▶ _TASK BRIEF_
Pictures within the data are to be left out; everything else must be reproduced exactly.

▶ _PROVIDED MATERIAL_
-*-

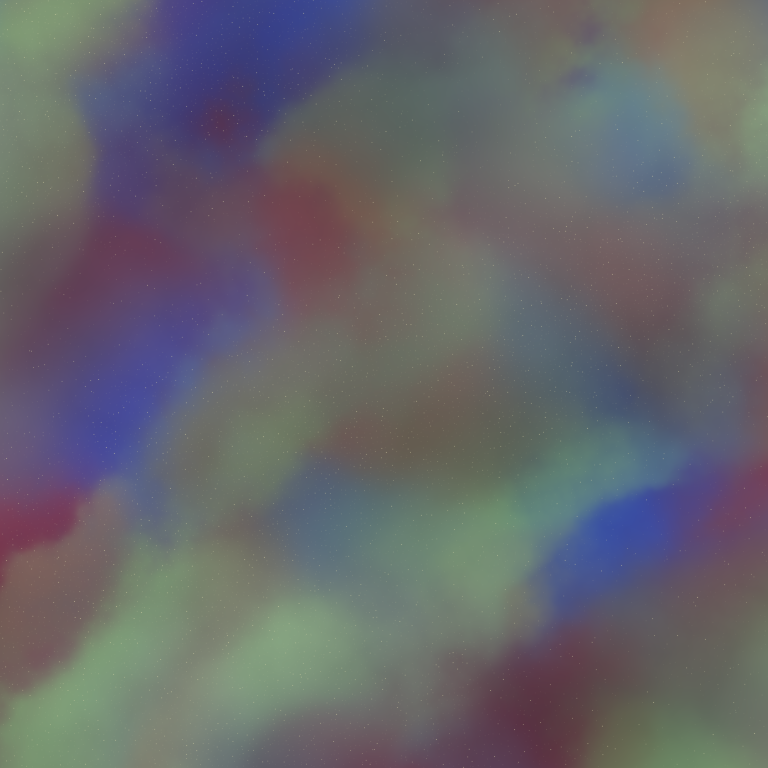
Write a Shadertoy shader that draws this background.

```glsl
vec2 hash2(vec2 p) {
    vec3 q = fract(p.xyx * vec3(0.1031, 0.1030, 0.0973));
    q += dot(q, q.yzx + 33.33);
    return fract((q.xx + q.yz) * q.zy);
}

// Soft cellular distance: rounded puffs with gentle creases
float softCells(vec2 p) {
    vec2 cell = floor(p);
    float sum = 0.0;
    for (int y = -1; y <= 1; y++)
    for (int x = -1; x <= 1; x++) {
        vec2 id = cell + vec2(x, y);
        vec2 d = id + hash2(id + 57.0) - p;
        sum += exp(-8.0 * dot(d, d));
    }
    return -log(sum + 0.01) / 8.0;
}

float billows(vec2 p) {
    float sum = 0.0, amp = 1.0;
    for (int i = 0; i < 6; i++) {
        sum += amp * softCells(p);
        p = mat2(1.6, 1.2, -1.2, 1.6) * p + 11.3;
        amp *= 0.47;
    }
    return sum;
}

vec3 cloudColour(vec2 id) {
    vec3 palette[8] = vec3[8](
        vec3(0.47, 0.62, 0.44), vec3(0.49, 0.22, 0.27),
        vec3(0.42, 0.44, 0.42), vec3(0.21, 0.29, 0.61),
        vec3(0.44, 0.49, 0.44), vec3(0.40, 0.24, 0.31),
        vec3(0.41, 0.39, 0.37), vec3(0.35, 0.38, 0.46));
    float pick = fract(dot(id, vec2(0.7549, 0.5698)) + 0.15);
    return palette[int(pick * 8.0)];
}

// Coloured cells melted together, stretched along the rising diagonal
vec3 nebula(vec2 p) {
    vec2 q = mat2(0.6, -0.8, 0.8, 0.6) * p * vec2(3.5, 5.2) + 20.0;
    vec2 cell = floor(q);
    vec3 sum = vec3(0.0);
    float total = 0.0;
    for (int y = -2; y <= 2; y++)
    for (int x = -2; x <= 2; x++) {
        vec2 id = cell + vec2(x, y);
        vec2 d = id + hash2(id) - q;
        float weight = exp(-3.8 * dot(d, d));
        sum += weight * cloudColour(id);
        total += weight;
    }
    return sum / total;
}

// One faint speck per cell, crowded where density is high
float stars(vec2 p, float density) {
    vec2 q = p * 150.0, id = floor(q);
    vec2 pos = 0.1 + 0.8 * hash2(id + 301.0);
    vec2 rnd = hash2(id.yx * 1.7 + 713.0);
    float width = max(0.0007, 0.5 / iResolution.y);
    float d = length(fract(q) - pos) / 150.0;
    float glow = exp(-d * d / (width * width)) * min(1.0, 0.001 / width);
    return glow * step(rnd.x, density) * (0.05 + 0.42 * pow(rnd.y, 6.0));
}

void mainImage(out vec4 fragColor, in vec2 fragCoord) {
    vec2 p = fragCoord / iResolution.y;

    // Broad bending, then torn edges in some regions only
    vec2 bend = 0.05 * sin(p.yx * vec2(7.0, 6.0) + vec2(1.0, 2.6))
              + 0.02 * sin(p.yx * vec2(15.0, 13.0) + p * 5.0);
    float torn = 0.5 + 0.5 * sin(p.x * 9.0 + 2.0 * sin(p.y * 6.0 + 1.0));
    vec2 puff = vec2(billows(p * 4.0), billows(p * 4.0 + 19.0)) - 0.35;
    vec2 q = p + bend;

    // Wide clouds veiled by smaller ones, with the colour spread restored
    vec3 col = mix(nebula(q + puff * mix(0.05, 0.17, torn)),
                   nebula(q * 1.7 + 7.0 + puff.yx * mix(0.07, 0.28, torn)), 0.36);
    vec3 haze = vec3(0.40, 0.40, 0.41);
    col = haze + (col - haze) * 1.25;

    // Uneven light and slight dust
    col *= 1.0 + 0.14 * sin(p.x * 6.0 - p.y * 5.0 + 9.0 * bend.x) * sin(p.y * 8.0 + 1.0);
    col *= 1.0 - 0.16 * puff.x;

    float density = 0.52 + 0.32 * sin(p.x * 5.0 - p.y * 4.0 + 1.5 * sin(p.y * 5.0));
    col = mix(col, vec3(0.86, 0.84, 0.66), stars(p, density));
    fragColor = vec4(col, 1.0);
}
```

-*-

▶ _RESPONSE BELOW_
Write a Shadertoy shader that draws this background.

```glsl
vec2 hash2(vec2 p) {
    vec3 q = fract(p.xyx * vec3(0.1031, 0.1030, 0.0973));
    q += dot(q, q.yzx + 33.33);
    return fract((q.xx + q.yz) * q.zy);
}

// Soft cellular distance: rounded puffs with gentle creases
float softCells(vec2 p) {
    vec2 cell = floor(p);
    float sum = 0.0;
    for (int y = -1; y <= 1; y++)
    for (int x = -1; x <= 1; x++) {
        vec2 id = cell + vec2(x, y);
        vec2 d = id + hash2(id + 57.0) - p;
        sum += exp(-8.0 * dot(d, d));
    }
    return -log(sum + 0.01) / 8.0;
}

float billows(vec2 p) {
    float sum = 0.0, amp = 1.0;
    for (int i = 0; i < 6; i++) {
        sum += amp * softCells(p);
        p = mat2(1.6, 1.2, -1.2, 1.6) * p + 11.3;
        amp *= 0.47;
    }
    return sum;
}

vec3 cloudColour(vec2 id) {
    vec3 palette[8] = vec3[8](
        vec3(0.47, 0.62, 0.44), vec3(0.49, 0.22, 0.27),
        vec3(0.42, 0.44, 0.42), vec3(0.21, 0.29, 0.61),
        vec3(0.44, 0.49, 0.44), vec3(0.40, 0.24, 0.31),
        vec3(0.41, 0.39, 0.37), vec3(0.35, 0.38, 0.46));
    float pick = fract(dot(id, vec2(0.7549, 0.5698)) + 0.15);
    return palette[int(pick * 8.0)];
}

// Coloured cells melted together, stretched along the rising diagonal
vec3 nebula(vec2 p) {
    vec2 q = mat2(0.6, -0.8, 0.8, 0.6) * p * vec2(3.5, 5.2) + 20.0;
    vec2 cell = floor(q);
    vec3 sum = vec3(0.0);
    float total = 0.0;
    for (int y = -2; y <= 2; y++)
    for (int x = -2; x <= 2; x++) {
        vec2 id = cell + vec2(x, y);
        vec2 d = id + hash2(id) - q;
        float weight = exp(-3.8 * dot(d, d));
        sum += weight * cloudColour(id);
        total += weight;
    }
    return sum / total;
}

// One faint speck per cell, crowded where density is high
float stars(vec2 p, float density) {
    vec2 q = p * 150.0, id = floor(q);
    vec2 pos = 0.1 + 0.8 * hash2(id + 301.0);
    vec2 rnd = hash2(id.yx * 1.7 + 713.0);
    float width = max(0.0007, 0.5 / iResolution.y);
    float d = length(fract(q) - pos) / 150.0;
    float glow = exp(-d * d / (width * width)) * min(1.0, 0.001 / width);
    return glow * step(rnd.x, density) * (0.05 + 0.42 * pow(rnd.y, 6.0));
}

void mainImage(out vec4 fragColor, in vec2 fragCoord) {
    vec2 p = fragCoord / iResolution.y;

    // Broad bending, then torn edges in some regions only
    vec2 bend = 0.05 * sin(p.yx * vec2(7.0, 6.0) + vec2(1.0, 2.6))
              + 0.02 * sin(p.yx * vec2(15.0, 13.0) + p * 5.0);
    float torn = 0.5 + 0.5 * sin(p.x * 9.0 + 2.0 * sin(p.y * 6.0 + 1.0));
    vec2 puff = vec2(billows(p * 4.0), billows(p * 4.0 + 19.0)) - 0.35;
    vec2 q = p + bend;

    // Wide clouds veiled by smaller ones, with the colour spread restored
    vec3 col = mix(nebula(q + puff * mix(0.05, 0.17, torn)),
                   nebula(q * 1.7 + 7.0 + puff.yx * mix(0.07, 0.28, torn)), 0.36);
    vec3 haze = vec3(0.40, 0.40, 0.41);
    col = haze + (col - haze) * 1.25;

    // Uneven light and slight dust
    col *= 1.0 + 0.14 * sin(p.x * 6.0 - p.y * 5.0 + 9.0 * bend.x) * sin(p.y * 8.0 + 1.0);
    col *= 1.0 - 0.16 * puff.x;

    float density = 0.52 + 0.32 * sin(p.x * 5.0 - p.y * 4.0 + 1.5 * sin(p.y * 5.0));
    col = mix(col, vec3(0.86, 0.84, 0.66), stars(p, density));
    fragColor = vec4(col, 1.0);
}
```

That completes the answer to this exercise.